The Greater and Lesser Nobility in Early Modern Europe: Poland-Lithuania and England and Wales in the Sixteenth Century
Title: The Greater and Lesser Nobility in Early Modern Europe: Poland-Lithuania and England and Wales in the Sixteenth Century
Author: GROMELSKI, Tomasz W.
Series/Report no.: EUI MWP; 2010/25
This paper comparatively discusses the relationship between the greater and lesser nobilities in two contrasting polities - sixteenth-century Poland-Lithuania and Tudor England. It argues that the szlachta’s and the gentry’s (the lesser nobility in Poland and England respectively) relations with their social superiors seem not to have undergone such significant changes since the late Middle Ages as has often been argued. The aristocracy were seen as the wealthier, more powerful and more respectable section of the wider class of gentlemen. They were expected to act as leaders of the gentry and the people in peace and at war, and to assist the monarch in running the country through participation in government and administration. From the perspective of the gentry, the great nobles were providers or brokers of patronage who, in exchange for loyalty and service, offered protection and rewards as well as access to the court.
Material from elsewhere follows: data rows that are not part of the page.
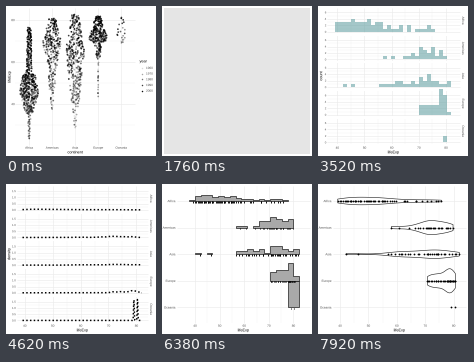
A matplotlib script that plays this animation: 150 by 150 pixels, repeating every 8 s.

```python
import matplotlib.pyplot as plt
import numpy as np
from matplotlib.animation import FuncAnimation
from matplotlib.patches import PathPatch, Rectangle
from matplotlib.textpath import TextPath
from matplotlib.transforms import Affine2D

SIZE, DPI = 150, 100
PT = 72 / DPI
TICK, INTERVAL, LOOP = 220, 20, 8000
FONT = {"family": "Liberation Sans"}

NAMES = ["Africa", "Americas", "Asia", "Europe", "Oceania"]
HUES = ["#F8766D", "#A3A500", "#00BF7D", "#00B0F6", "#E76BF3"]
TEAL, DARK, GREY, PALE = "#5F9EA0", "#595959", "#E5E5E5", "#EBEBEB"

rng = np.random.default_rng(7)


def sample(n, share, values):
    """Spread n values evenly over a quantile curve, with a little jitter."""
    u = np.linspace(0, 1, n)
    u[1:-1] += rng.uniform(-.8, .8, max(n - 2, 0)) / n
    return np.sort(np.interp(u, share, values))


def density(v, grid, adjust=1.0):
    q1, q3 = np.percentile(v, [25, 75])
    bw = 0.9 * min(v.std(ddof=1), (q3 - q1) / 1.34) * len(v) ** -0.2 * adjust
    z = (np.asarray(grid)[:, None] - v) / bw
    return np.exp(-z * z / 2).mean(1) / (bw * np.sqrt(2 * np.pi))


def history(n, *values):
    v = sample(n, [0, .05, .25, .5, .75, 1], values)
    age = np.floor((.35 * np.linspace(0, 1, n) + .65 * rng.random(n)) * 11.9)
    d = density(v, v)
    swarm = rng.uniform(-1, 1, n) * d / d.max()
    return v, age / 11, swarm, rng.random(n)


def latest(n, *values):
    return sample(n, [0, .04, .25, .5, .75, 1], values)


# Life expectancy over all years, then for the last survey only
HISTORY = [history(624, 23.6, 35.5, 42.4, 47.8, 54.4, 76.4),
           history(300, 37.6, 46, 58.4, 67, 71.7, 80.7),
           history(396, 28.8, 40, 51.4, 61.8, 69.5, 82.6),
           history(360, 43.6, 62, 69.6, 72.2, 75.5, 81.8),
           history(24, 69.1, 69.4, 71.2, 73.7, 77.6, 81.2)]
LIFE = [latest(52, 39.2, 40.5, 45.3, 51.2, 58.2, 75.7),
        latest(25, 58.1, 63.8, 69.9, 72, 75.3, 79.8),
        latest(33, 42.1, 56.8, 63.6, 71, 74.8, 82),
        latest(30, 70.8, 71.3, 74.1, 77.5, 78.9, 80.6),
        latest(2, 79.1, 79.2, 79.4, 79.7, 80, 80.4)]

fig = plt.figure(figsize=(SIZE / DPI, SIZE / DPI), dpi=DPI, facecolor="white")
scenes = []


def scene():
    ax = fig.add_axes([0, 0, 1, 1])
    ax.set(xlim=(0, SIZE), ylim=(SIZE, 0), visible=False)
    ax.axis("off")
    scenes.append(ax)
    return ax


def label(ax, x, y, s, px=3.1, color="#4D4D4D", align=.5, rot=0):
    path = TextPath((0, 0), s, size=px, prop=FONT)
    place = (Affine2D().translate(-path.get_extents().x1 * align, -.36 * px)
             .rotate_deg(rot).scale(1, -1).translate(x, y))
    ax.add_patch(PathPatch(path, fc=color, lw=0, zorder=4,
                           transform=place + ax.transData))


def title(ax, x, y, s, **kw):
    label(ax, x, y, s, 3.8, "black", **kw)


def line(ax, x, y, color="black", px=.6, **kw):
    ax.plot(x, y, color=color, lw=px * PT, **kw)


def dots(ax, x, y, px, color="black", **kw):
    ax.scatter(x, y, s=(px * PT) ** 2, c=color, linewidths=0, zorder=3, **kw)


def rect(ax, x0, y0, x1, y1, fill, edge="none", px=.6, **kw):
    ax.add_patch(Rectangle((x0, y0), x1 - x0, y1 - y0, fc=fill, ec=edge,
                           lw=0 if edge == "none" else px * PT, **kw))


def grid(ax, xs, ys, box, color=PALE, px=.6):
    x0, x1, y0, y1 = box
    ax.vlines(xs, y0, y1, color=color, lw=px * PT, zorder=.5)
    ax.hlines(ys, x0, x1, color=color, lw=px * PT, zorder=.5)


# Continent on x, life expectancy on y

def life_y(v):
    return 14 + (80 - np.asarray(v)) * 2.1


def columns(legend, right=123):
    ax = scene()
    left = 9.3
    step = (right - left) / 5.2
    cx = left + step * (np.arange(5) + .6)
    box = (left, right, 2.3, 138.6)
    grid(ax, cx, life_y([40, 60, 80]), box)
    grid(ax, [], life_y([30, 50, 70]), box, px=.3)
    for v in (40, 60, 80):
        label(ax, 8.6, life_y(v), str(v), align=1)
    for x, name in zip(cx, NAMES):
        label(ax, x, 141.6, name)
    title(ax, (left + right) / 2, 146, "continent")
    title(ax, 3.2, 71, "lifeExp", rot=90)
    for k, (name, c) in enumerate(zip(NAMES, HUES)):
        y = 61.8 + 5.7 * k
        if legend == "year":
            dots(ax, [136], [y], 1.5, alpha=.15 + .2 * k)
            label(ax, 140, y, str(1960 + 10 * k), align=0)
        else:
            rect(ax, 129.5, y - 1.9, 133.6, y + 1.9, "none", c)
            line(ax, [129.5, 133.6], [y, y], c)
            label(ax, 135.6, y, name, align=0)
    title(ax, 133.5 if legend == "year" else 129, 55, legend, align=0)
    return ax, cx, step


def swarm(legend, right=123):
    ax, cx, _ = columns(legend, right)
    for x, c, (v, age, off, _) in zip(cx, HUES, HISTORY):
        half = 6 if len(v) < 30 else 9.2
        if legend == "year":
            dots(ax, x + off * half, life_y(v), 1.7, alpha=.1 + .9 * age)
        else:
            dots(ax, x + off * half, life_y(v), 1.5, c)


def half_boxes(points):
    ax, cx, step = columns("continent")
    for x, c, (v, _, off, jit) in zip(cx, HUES, HISTORY):
        q1, med, q3 = np.percentile(v, [25, 50, 75])
        reach = 1.5 * (q3 - q1)
        lo, hi = v[v >= q1 - reach].min(), v[v <= q3 + reach].max()
        a = x - step * .375
        rect(ax, a, life_y(q3), x, life_y(q1), "white", c, .7, zorder=2)
        line(ax, [a, x], life_y([med, med]), c, 1.1)
        line(ax, [x, x], life_y([lo, q1]), c, .45)
        line(ax, [x, x], life_y([q3, hi]), c, .45)
        if points:
            spread = jit if points == "jitter" else np.abs(off)
            dots(ax, x + .6 + spread * step * .38, life_y(v), 1.1, c, alpha=.8)


def half_violins(points):
    ax, cx, step = columns("continent")
    for x, c, (v, _, _, jit) in zip(cx, HUES, HISTORY):
        ys = np.linspace(v.min(), v.max(), 150)
        d = density(v, ys)
        ax.fill(np.r_[x, x - d / d.max() * step * .42, x],
                life_y(np.r_[ys[0], ys, ys[-1]]), fc="white", ec=c,
                lw=.7 * PT, zorder=2)
        if points:
            dots(ax, x + .6 + jit * step * .38, life_y(v), 1.1, c, alpha=.8)


# Life expectancy on x

def scale(x40, x80):
    return lambda v: x40 + (np.asarray(v) - 40) * (x80 - x40) / 40


def x_axis(ax, sx, box, color=PALE):
    ticks = np.arange(40, 81, 10)
    grid(ax, sx(ticks), [], box, color)
    grid(ax, sx(ticks[:-1] + 5), [], box, color, .3)
    for t in ticks:
        label(ax, sx(t), 141.6, str(t))
    title(ax, (box[0] + box[1]) / 2, 146, "lifeExp")


def blank():
    rect(scene(), 1.5, 1.8, 147.5, 147.5, GREY)


def empty_panel():
    ax = scene()
    rect(ax, 3, 1.8, 147.5, 138, GREY, zorder=.2)
    x_axis(ax, scale(14, 135), (3, 147.5, 1.8, 138), "white")


# One facet per continent

PANEL_H, PANEL_STEP = 24.85, 27.65


def facets(ylab, levels, unit, box, sx, form="{}", grey=False):
    ax = scene()
    left, right = box
    ink = "white" if grey else PALE
    tops = 2.1 + PANEL_STEP * np.arange(5)
    bases = tops + PANEL_H * .9545
    x_axis(ax, sx, (left, right, tops[0], tops[-1] + PANEL_H), ink)
    for top, base, name in zip(tops, bases, NAMES):
        bottom = top + PANEL_H
        ys = base - np.array(levels) * unit
        if grey:
            rect(ax, left, top, right, bottom, GREY, zorder=.2)
            rect(ax, right, top, 148, bottom, "#D9D9D9", zorder=.2)
        rect(ax, left, bottom, right, top + PANEL_STEP, "white", zorder=.8)
        grid(ax, [], ys, (left, right, top, bottom), ink)
        grid(ax, [], (ys[1:] + ys[:-1]) / 2, (left, right, 0, 0), ink, .3)
        for y, n in zip(ys, levels):
            label(ax, left - .8, y, form.format(n), 2.8, align=1)
        label(ax, 145.2, top + PANEL_H / 2, name, rot=-90)
    title(ax, 2.8, 70, ylab, rot=90)
    return ax, bases


WIDTH = 1.476
EDGES = (np.arange(26, 57) - .5) * WIDTH


def hist_facets(kind="bars", color=TEAL, alpha=.57, grey=False):
    sx, unit = scale(19.3, 128), 3.24
    ax, bases = facets("count", [0, 2, 4, 6], unit, (9, 141.5), sx, grey=grey)
    for v, base in zip(LIFE, bases):
        n = np.histogram(v, EDGES)[0]
        if kind == "bars":
            ax.bar(sx(EDGES[:-1]), -n * unit, WIDTH * 108.7 / 40, bottom=base,
                   align="edge", color=color, alpha=alpha, lw=0,
                   antialiased=False)
        elif kind == "line":
            line(ax, sx((EDGES[1:] + EDGES[:-1]) / 2), base - n * unit, color)
        elif kind == "rug":
            ax.vlines(sx(v), base, base - 2, color="black", lw=.5 * PT)


def density_facets(adjust=.3, dotted=False, fill=None):
    sx, unit = scale(18.7, 130.4), 12.5
    ax, bases = facets("density", [0.0, 0.5, 1.0, 1.5], unit, (10.5, 142),
                       sx, "{:.1f}")
    xs = np.linspace(39.2, 82, 420)
    for v, base, hue in zip(LIFE, bases, HUES):
        ys = base - density(v, xs, adjust) * unit
        if fill:
            ax.fill_between(sx(xs), ys, base, alpha=.6, lw=0,
                            color=hue if fill == "hues" else fill)
        if dotted:
            line(ax, sx(xs), ys, px=1.5, ls=(0, (1, 1.5)))
        else:
            line(ax, sx(xs), ys)


# One row per continent

ROWS = 17 + 26.6 * np.arange(5)


def rows(sx):
    ax = scene()
    box = (14.5, 148, 1.5, 138.6)
    x_axis(ax, sx, box)
    grid(ax, [], ROWS, box)
    for y, name in zip(ROWS, NAMES):
        label(ax, 13.4, y, name, align=1)
    return ax


def runs(mask):
    jumps = np.flatnonzero(np.diff(np.r_[0, mask.astype(int), 0]))
    return zip(jumps[::2], jumps[1::2])


def ridges(kind, ticks=False):
    sx = scale(33, 131.4)
    ax = rows(sx)
    edges = 80 + 2.35 * np.arange(-18, 2)
    xs = np.linspace(37, 84, 240)
    for k, (v, y) in enumerate(zip(LIFE, ROWS)):
        if kind == "bins":
            h = np.histogram(v, edges)[0] / len(v) * 52
            for a, b in runs(h > 0):
                ax.fill(np.repeat(sx(edges[a:b + 1]), 2),
                        np.r_[y, y - np.repeat(h[a:b], 2), y],
                        fc="#A9A9A9", ec="black", lw=.6 * PT, zorder=1 + k / 10)
        elif len(v) > 2:
            d = y - density(v, xs) * 190
            ax.fill_between(sx(xs), d, y, color="#A9A9A9", lw=0)
            line(ax, sx(xs), d)
        if ticks:
            ax.vlines(sx(v), y + .1, y + 1.5, color="black", lw=.9 * PT,
                      zorder=3)


def violins(shape=None, points=True):
    sx = scale(22, 135.6)
    ax = rows(sx)
    for v, y in zip(LIFE, ROWS):
        if shape == "violin" and len(v) > 2:
            xs = np.linspace(v.min(), v.max(), 200)
            d = density(v, xs) * 95
            ax.fill(sx(np.r_[xs, xs[::-1]]), np.r_[y - d, (y + d)[::-1]],
                    fc="white", ec="#222222", lw=.6 * PT, zorder=1)
        elif shape == "box":
            q1, med, q3 = np.percentile(v, [25, 50, 75])
            rect(ax, sx(q1), y - 10, sx(q3), y + 10, "white", "#333333")
            line(ax, sx([med, med]), [y - 10, y + 10], px=1.1)
            line(ax, sx([v.min(), q1]), [y, y])
            line(ax, sx([q3, v.max()]), [y, y])
        if points:
            dots(ax, sx(v), np.full(len(v), y), 1.8)


def build():
    swarm("year", right=129)
    swarm("continent")
    half_boxes(None)
    half_boxes("swarm")
    half_boxes("jitter")
    half_violins(False)
    half_violins(True)
    half_violins(True)

    blank()
    empty_panel()
    hist_facets(None, grey=True)
    hist_facets("rug", grey=True)
    hist_facets(color=DARK, alpha=1, grey=True)
    hist_facets(color=DARK, alpha=1)
    hist_facets(color=TEAL, alpha=1)
    hist_facets()
    hist_facets()
    hist_facets("line", "black")
    density_facets(1)
    density_facets(1, fill=TEAL)
    density_facets()
    density_facets(dotted=True)
    density_facets(dotted=True, fill=TEAL)
    density_facets(fill=TEAL)
    density_facets(fill="hues")
    density_facets(1, fill="hues")

    ridges("curve")
    ridges("curve", ticks=True)
    ridges("bins")
    ridges("bins", ticks=True)
    ridges("bins", ticks=True)

    violins(points=False)
    violins()
    violins("box", points=False)
    violins("violin", points=False)
    violins("box")
    violins("violin")


def update(i):
    now = i * INTERVAL // TICK
    for k, ax in enumerate(scenes):
        ax.set_visible(k == now)
    return scenes


build()
anim = FuncAnimation(fig, update, frames=LOOP // INTERVAL, interval=INTERVAL,
                     init_func=lambda: update(0), repeat=True, repeat_delay=0)
plt.show()
```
This symbiosis, which worked rather well despite occasional disputes, was cemented by traditions of reciprocity, blood links and personal allegiances. The differences in wealth and power between individual nobles and the rank-and-file szlachta and gentry were often great, but in the sixteenth century both lesser nobilities felt quite confident of their relations with their superiors. In the case of England, this seems to have been a consequence of the gentry oligarchies’ direct links with the court as well as their increasing importance as provincial magistrates and administrators. In Poland-Lithuania the szlachta could still challenge the magnates, who had not yet become the notoriously over-mighty subjects of the next era.
Subject: Nobility; aristocracy; gentry; szlachta; magnates; social structure; patronage; clients; affinity
Type of Access: openAccess